But actually getting Harrison into the lineup had to wait. After finishing her degree in statistics, and with graduation on the horizon in 2019, she considered playing in the CWHL, but then the league ceased operations. She then spent time travelling the United States and later leaned toward calling it quits altogether. “I had such an incredible experience at St. Lawrence that I was very content with my hockey career,” she said. “Going to Europe – I was a bit worried I wouldn’t find a spot I really enjoyed, and I was quite excited to start using my degree.”
Despite his interest in bringing Harrison into the fold, though, it wasn’t Crickard who persuaded her to join the Swarm. It was Harrison’s now-teammates who planted those seeds. Even still, as the pandemic cancelled the NZIHL’s 2020 season, Crickard had to wait that much longer to see his premonition fulfilled.
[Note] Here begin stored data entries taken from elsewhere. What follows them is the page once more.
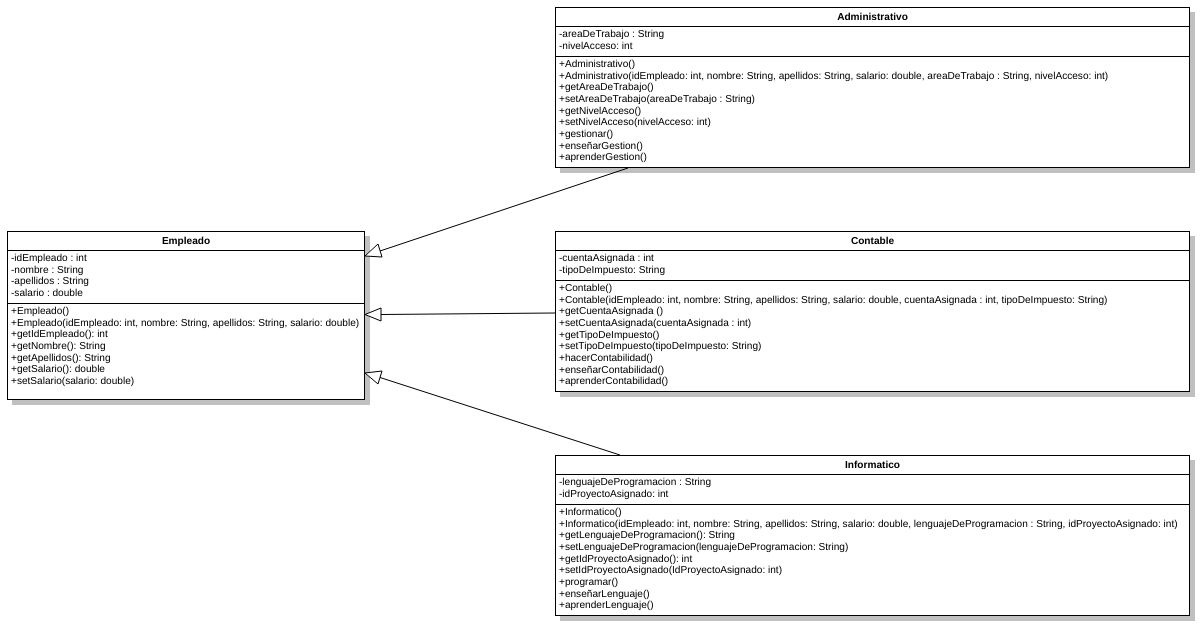
<!DOCTYPE html>
<html lang="es">
<head>
<meta charset="utf-8">
<title>Diagrama de clases: Empleado</title>
<style>
:root { --paper: #fff; --ink: #000; --shadow: #c0c0c0; }
* { box-sizing: border-box; margin: 0; padding: 0; }
html, body { width: 1200px; height: 626px; overflow: hidden; background: var(--paper); }
.diagram {
  position: relative; width: 1200px; height: 626px; overflow: hidden;
  color: var(--ink);
  font: 10.1px/11.67px "Liberation Sans", Arial, sans-serif;
  text-rendering: geometricPrecision;
}
.class-box {
  position: absolute; display: grid;
  background: var(--paper); border: 1px solid var(--ink);
  box-shadow: 5px 5px 0 var(--shadow);
}
.subclass { left: 555px; width: 635px; height: 161px; grid-template-rows: 18px 30px 1fr; }
.empleado { left: 7px; top: 231px; width: 358px; height: 169px; grid-template-rows: 18px 53px 1fr; }
.administrativo { top: 7px; }
.contable { top: 231px; }
.informatico { top: 455px; }
.class-box h2 { font-size: 10.1px; line-height: 19px; font-weight: 700; text-align: center; }
.class-box ul { list-style: none; border-top: 1px solid var(--ink); padding: 2px 0 0 3px; white-space: nowrap; }
.inheritance { position: absolute; left: 0; top: 0; fill: none; stroke: var(--ink); stroke-width: 1; }
.inheritance polygon { fill: var(--paper); }
</style>
</head>
<body>
<main class="diagram">
  <section class="class-box empleado">
    <h2>Empleado</h2>
    <ul class="attributes">
      <li>-idEmpleado : int</li>
      <li>-nombre : String</li>
      <li>-apellidos : String</li>
      <li>-salario : double</li>
    </ul>
    <ul class="operations">
      <li>+Empleado()</li>
      <li>+Empleado(idEmpleado: int, nombre: String, apellidos: String, salario: double)</li>
      <li>+getIdEmpleado(): int</li>
      <li>+getNombre(): String</li>
      <li>+getApellidos(): String</li>
      <li>+getSalario(): double</li>
      <li>+setSalario(salario: double)</li>
    </ul>
  </section>

  <section class="class-box subclass administrativo">
    <h2>Administrativo</h2>
    <ul class="attributes">
      <li>-areaDeTrabajo : String</li>
      <li>-nivelAcceso: int</li>
    </ul>
    <ul class="operations">
      <li>+Administrativo()</li>
      <li>+Administrativo(idEmpleado: int, nombre: String, apellidos: String, salario: double, areaDeTrabajo : String, nivelAcceso: int)</li>
      <li>+getAreaDeTrabajo()</li>
      <li>+setAreaDeTrabajo(areaDeTrabajo : String)</li>
      <li>+getNivelAcceso()</li>
      <li>+setNivelAcceso(nivelAcceso: int)</li>
      <li>+gestionar()</li>
      <li>+enseñarGestion()</li>
      <li>+aprenderGestion()</li>
    </ul>
  </section>

  <section class="class-box subclass contable">
    <h2>Contable</h2>
    <ul class="attributes">
      <li>-cuentaAsignada : int</li>
      <li>-tipoDeImpuesto: String</li>
    </ul>
    <ul class="operations">
      <li>+Contable()</li>
      <li>+Contable(idEmpleado: int, nombre: String, apellidos: String, salario: double, cuentaAsignada : int, tipoDeImpuesto: String)</li>
      <li>+getCuentaAsignada ()</li>
      <li>+setCuentaAsignada(cuentaAsignada : int)</li>
      <li>+getTipoDeImpuesto()</li>
      <li>+setTipoDeImpuesto(tipoDeImpuesto: String)</li>
      <li>+hacerContabilidad()</li>
      <li>+enseñarContabilidad()</li>
      <li>+aprenderContabilidad()</li>
    </ul>
  </section>

  <section class="class-box subclass informatico">
    <h2>Informatico</h2>
    <ul class="attributes">
      <li>-lenguajeDeProgramacion : String</li>
      <li>-idProyectoAsignado: int</li>
    </ul>
    <ul class="operations">
      <li>+Informatico()</li>
      <li>+Informatico(idEmpleado: int, nombre: String, apellidos: String, salario: double, lenguajeDeProgramacion : String, idProyectoAsignado: int)</li>
      <li>+getLenguajeDeProgramacion(): String</li>
      <li>+setLenguajeDeProgramacion(lenguajeDeProgramacion: String)</li>
      <li>+getIdProyectoAsignado(): int</li>
      <li>+setIdProyectoAsignado(IdProyectoAsignado: int)</li>
      <li>+programar()</li>
      <li>+enseñarLenguaje()</li>
      <li>+aprenderLenguaje()</li>
    </ul>
  </section>

  <svg class="inheritance" width="1200" height="626" viewBox="0 0 1200 626" aria-hidden="true">
    <g class="from-administrativo">
      <line x1="628" y1="168" x2="380" y2="251"/>
      <polygon points="365,256 378,244 382,257"/>
    </g>
    <g class="from-contable">
      <line x1="555" y1="313" x2="381" y2="314.5"/>
      <polygon points="365,314.5 381,308 381,321"/>
    </g>
    <g class="from-informatico">
      <line x1="620" y1="455" x2="380" y2="377.5"/>
      <polygon points="365,373 382,371 378,384"/>
    </g>
  </svg>
</main>
</body>
</html>
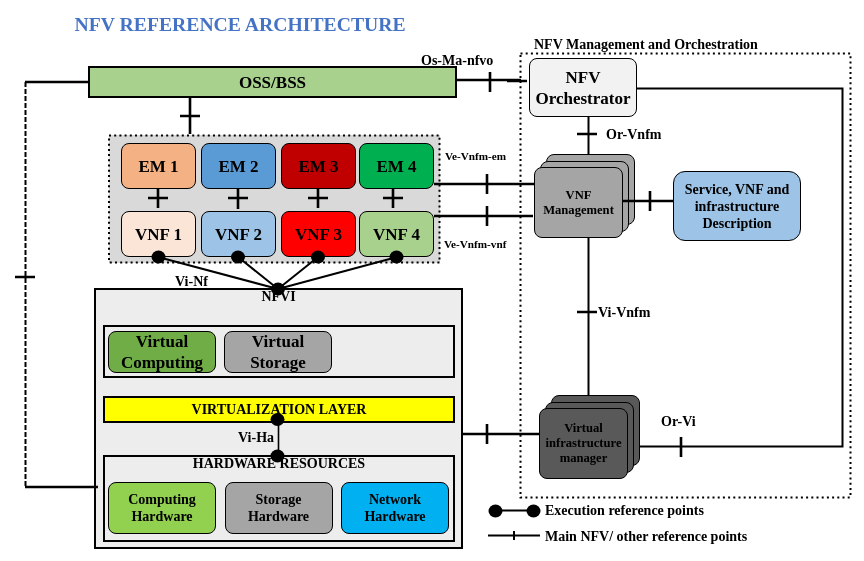
<!DOCTYPE html>
<html lang="en">
<head>
<meta charset="utf-8">
<title>NFV Reference Architecture</title>
<style>
:root {
  --ink: #000; --title: #4472c4; --panel: #ededed; --group: #d9d9d9;
  --sage: #a9d18e; --peach: #f4b183; --blue: #5b9bd5; --crimson: #c00000; --emerald: #00b050;
  --cream: #fbe5d6; --sky: #9dc3e6; --red: #f00; --green: #70ad47; --grey: #a5a5a5;
  --yellow: #ff0; --lime: #92d050; --cyan: #00b0f0; --pale: #f2f2f2; --dark: #595959;
}
* { box-sizing: border-box; margin: 0; }
html, body { width: 864px; height: 561px; overflow: hidden; background: #fff; }
.diagram {
  position: relative; width: 864px; height: 561px; overflow: hidden;
  font: bold 14px/17px "Liberation Serif", "Times New Roman", serif; color: var(--ink);
}
.diagram > * { position: absolute; }
.wires { left: 0; top: 0; width: 864px; height: 561px; fill: none; stroke: var(--ink); stroke-width: 2; }
.title { left: 74.5px; top: 12px; font-size: 19.7px; line-height: 24px; color: var(--title); white-space: nowrap; }
.label { white-space: nowrap; }
.label.small { font-size: 11.2px; line-height: 14px; }

.node {
  display: flex; align-items: center; justify-content: center; text-align: center;
  border: 1.3px solid var(--ink); border-radius: 8px; background: var(--fill);
}
.node.large { font-size: 17px; line-height: 21px; }
.node.compact { font-size: 12.6px; line-height: 15px; }
.bar { display: flex; align-items: center; justify-content: center; border: 2px solid var(--ink); }

.oss { left: 88px; top: 66px; width: 369px; height: 32px; background: var(--sage); font-size: 17px; }
.functions {
  left: 109px; top: 135px; width: 331px; height: 128px; padding: 8px 0 0 12px;
  display: grid; grid-template-columns: 80px 80px 78px 75px; grid-template-rows: 68px 46px;
  background: var(--group);
}
.functions .node { width: 75px; height: 46px; }

.nfvi { left: 94px; top: 288px; width: 369px; height: 261px; border: 2px solid var(--ink); background: var(--panel); }
.nfvi-name { padding-top: 0; text-align: center; line-height: 14px; }
.layer { position: absolute; left: 7px; width: 352px; border: 2px solid var(--ink); }
.virtual { top: 35px; height: 53px; padding: 4px 0 0 3px; display: flex; gap: 8px; }
.virtual .node { width: 108px; height: 42px; }
.virtualization { top: 106px; height: 27px; background: var(--yellow); text-align: center; line-height: 23px; }
.hardware { top: 165px; height: 87px; }
.hardware-name { text-align: center; line-height: 14px; }
.hardware-row { display: flex; gap: 8.5px; padding: 11px 0 0 3px; }
.hardware-row .node { width: 108px; height: 52px; }

.orchestrator { left: 529px; top: 58px; width: 108px; height: 59px; }
.description { left: 673px; top: 171px; width: 128px; height: 70px; border-radius: 12px; }
.stack { width: 101px; height: 84px; }
.stack .node { position: absolute; width: 89px; height: 71px; }
.stack .node:nth-child(1) { left: 12px; top: 0; }
.stack .node:nth-child(2) { left: 6px; top: 7px; }
.stack .node:nth-child(3) { left: 0; top: 13px; }
</style>
</head>
<body>
<main class="diagram">
  <h1 class="title">NFV REFERENCE ARCHITECTURE</h1>

  <section class="functions">
    <div class="node large" style="--fill:var(--peach)">EM 1</div>
    <div class="node large" style="--fill:var(--blue)">EM 2</div>
    <div class="node large" style="--fill:var(--crimson)">EM 3</div>
    <div class="node large" style="--fill:var(--emerald)">EM 4</div>
    <div class="node large" style="--fill:var(--cream)">VNF 1</div>
    <div class="node large" style="--fill:var(--sky)">VNF 2</div>
    <div class="node large" style="--fill:var(--red)">VNF 3</div>
    <div class="node large" style="--fill:var(--sage)">VNF 4</div>
  </section>

  <section class="nfvi">
    <div class="nfvi-name">NFVI</div>
    <div class="layer virtual">
      <div class="node large" style="--fill:var(--green)">Virtual<br>Computing</div>
      <div class="node large" style="--fill:var(--grey)">Virtual<br>Storage</div>
    </div>
    <div class="layer virtualization">VIRTUALIZATION LAYER</div>
    <div class="layer hardware">
      <div class="hardware-name">HARDWARE RESOURCES</div>
      <div class="hardware-row">
        <div class="node" style="--fill:var(--lime)">Computing<br>Hardware</div>
        <div class="node" style="--fill:var(--grey)">Storage<br>Hardware</div>
        <div class="node" style="--fill:var(--cyan)">Network<br>Hardware</div>
      </div>
    </div>
  </section>

  <svg class="wires" viewBox="0 0 864 561" aria-hidden="true">
    <g stroke-dasharray="2 3.2">
      <rect x="109" y="135.500" width="330.500" height="127"/>
      <rect x="520.500" y="53.500" width="330" height="444"/>
    </g>
    <path d="M25.500 82V487" stroke-dasharray="5 2"/>
    <g stroke-width="2.6">
      <path d="M25 82H88M25 487H98M15 277H35"/>
      <path d="M190 98V134M180 116H200"/>
      <path d="M457 80H521M507 81H527M490 72V92"/>
      <path d="M434 184H535M487 174V194"/>
      <path d="M434 216H533M487 206V226"/>
      <path d="M463 434H540M487 424V444"/>
      <path d="M158 189V208M148 198H168M238 189V209M228 198H248M318 189V208M308 198H328M393 189V208M383 198H403"/>
    </g>
    <path d="M588.500 117V167M588.500 237V408"/>
    <path d="M637 88.500H842.500V446.500H639"/>
    <path d="M577 134H597M577 312H597M681 437V457" stroke-width="2.6"/>
  </svg>

  <div class="bar oss">OSS/BSS</div>
  <div class="node large orchestrator" style="--fill:var(--pale)">NFV<br>Orchestrator</div>
  <div class="stack" style="left:534px;top:154px;--fill:var(--grey)">
    <div class="node"></div><div class="node"></div>
    <div class="node compact">VNF<br>Management</div>
  </div>
  <div class="node description" style="--fill:var(--sky)">Service, VNF and<br>infrastructure<br>Description</div>
  <div class="stack" style="left:539px;top:395px;--fill:var(--dark)">
    <div class="node"></div><div class="node"></div>
    <div class="node compact">Virtual<br>infrastructure<br>manager</div>
  </div>

  <span class="label" style="left:534px;top:36px">NFV Management and Orchestration</span>
  <span class="label" style="left:421px;top:52px">Os-Ma-nfvo</span>
  <span class="label" style="left:606px;top:126px">Or-Vnfm</span>
  <span class="label small" style="left:445px;top:149px">Ve-Vnfm-em</span>
  <span class="label small" style="left:444px;top:237px">Ve-Vnfm-vnf</span>
  <span class="label" style="left:175px;top:273px">Vi-Nf</span>
  <span class="label" style="left:598px;top:304px">Vi-Vnfm</span>
  <span class="label" style="left:661px;top:413px">Or-Vi</span>
  <span class="label" style="left:238px;top:429px">Vi-Ha</span>
  <span class="label" style="left:545px;top:502px">Execution reference points</span>
  <span class="label" style="left:545px;top:528px">Main NFV/ other reference points</span>

  <svg class="wires" viewBox="0 0 864 561" aria-hidden="true">
    <defs><ellipse id="point" rx="7" ry="6.500" fill="#000" stroke="none"/></defs>
    <path d="M158 257L278 289L238 257M318 257L278 289L397 257"/>
    <path d="M278.500 420V456" stroke-width="1.600"/>
    <path d="M623 201H673M650 191V211" stroke-width="2.600"/>
    <path d="M495 510.500H533M488 535.500H540M514 531V540"/>
    <use href="#point" x="158.500" y="257"/>
    <use href="#point" x="238" y="257"/>
    <use href="#point" x="318" y="257"/>
    <use href="#point" x="396.500" y="257"/>
    <use href="#point" x="278" y="289"/>
    <use href="#point" x="277.500" y="419.500"/>
    <use href="#point" x="277.500" y="456"/>
    <use href="#point" x="495.500" y="511"/>
    <use href="#point" x="533.500" y="511"/>
  </svg>
</main>
</body>
</html>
Finally, this past May, Harrison stepped into the crease as the Swarm’s starter and as one of only two women in the league, alongside Canterbury Red Devils goalie Lilly Forbes. By Harrison’s own admission, her first start was shaky, but as she’s done throughout her career, she settled in. “Ten minutes in I stopped a 3-on-0. I treat 3-on-0’s like seeing spiders: they’re more scared of you than you are of them,” she said, laughing.
Whether it’s an odd-man rush, challenging for a starting role on the Swarm or travelling halfway across the world to pursue a dream, it’s that same easygoing attitude that has kept Harrison in the crease. Her unflappable and often fly-by-the-seat-of-her-pants nature is encapsulated when she pivots to talking about the season ahead and what comes next in a circuitous hockey career that has taken a Kiwi kid to a Canadian prep school, an elite American women’s collegiate program and all the way back home to New Zealand’s top hockey league.
“I quite like to roll with what just comes up,” she said. “That’s worked out really well for me so far. St. Lawrence happened really last minute, going to Canada happened last minute…Roll with the punches. I’m 24, I’m just enjoying it. Hockey has done some incredible things for me, so we’ll see what comes next.”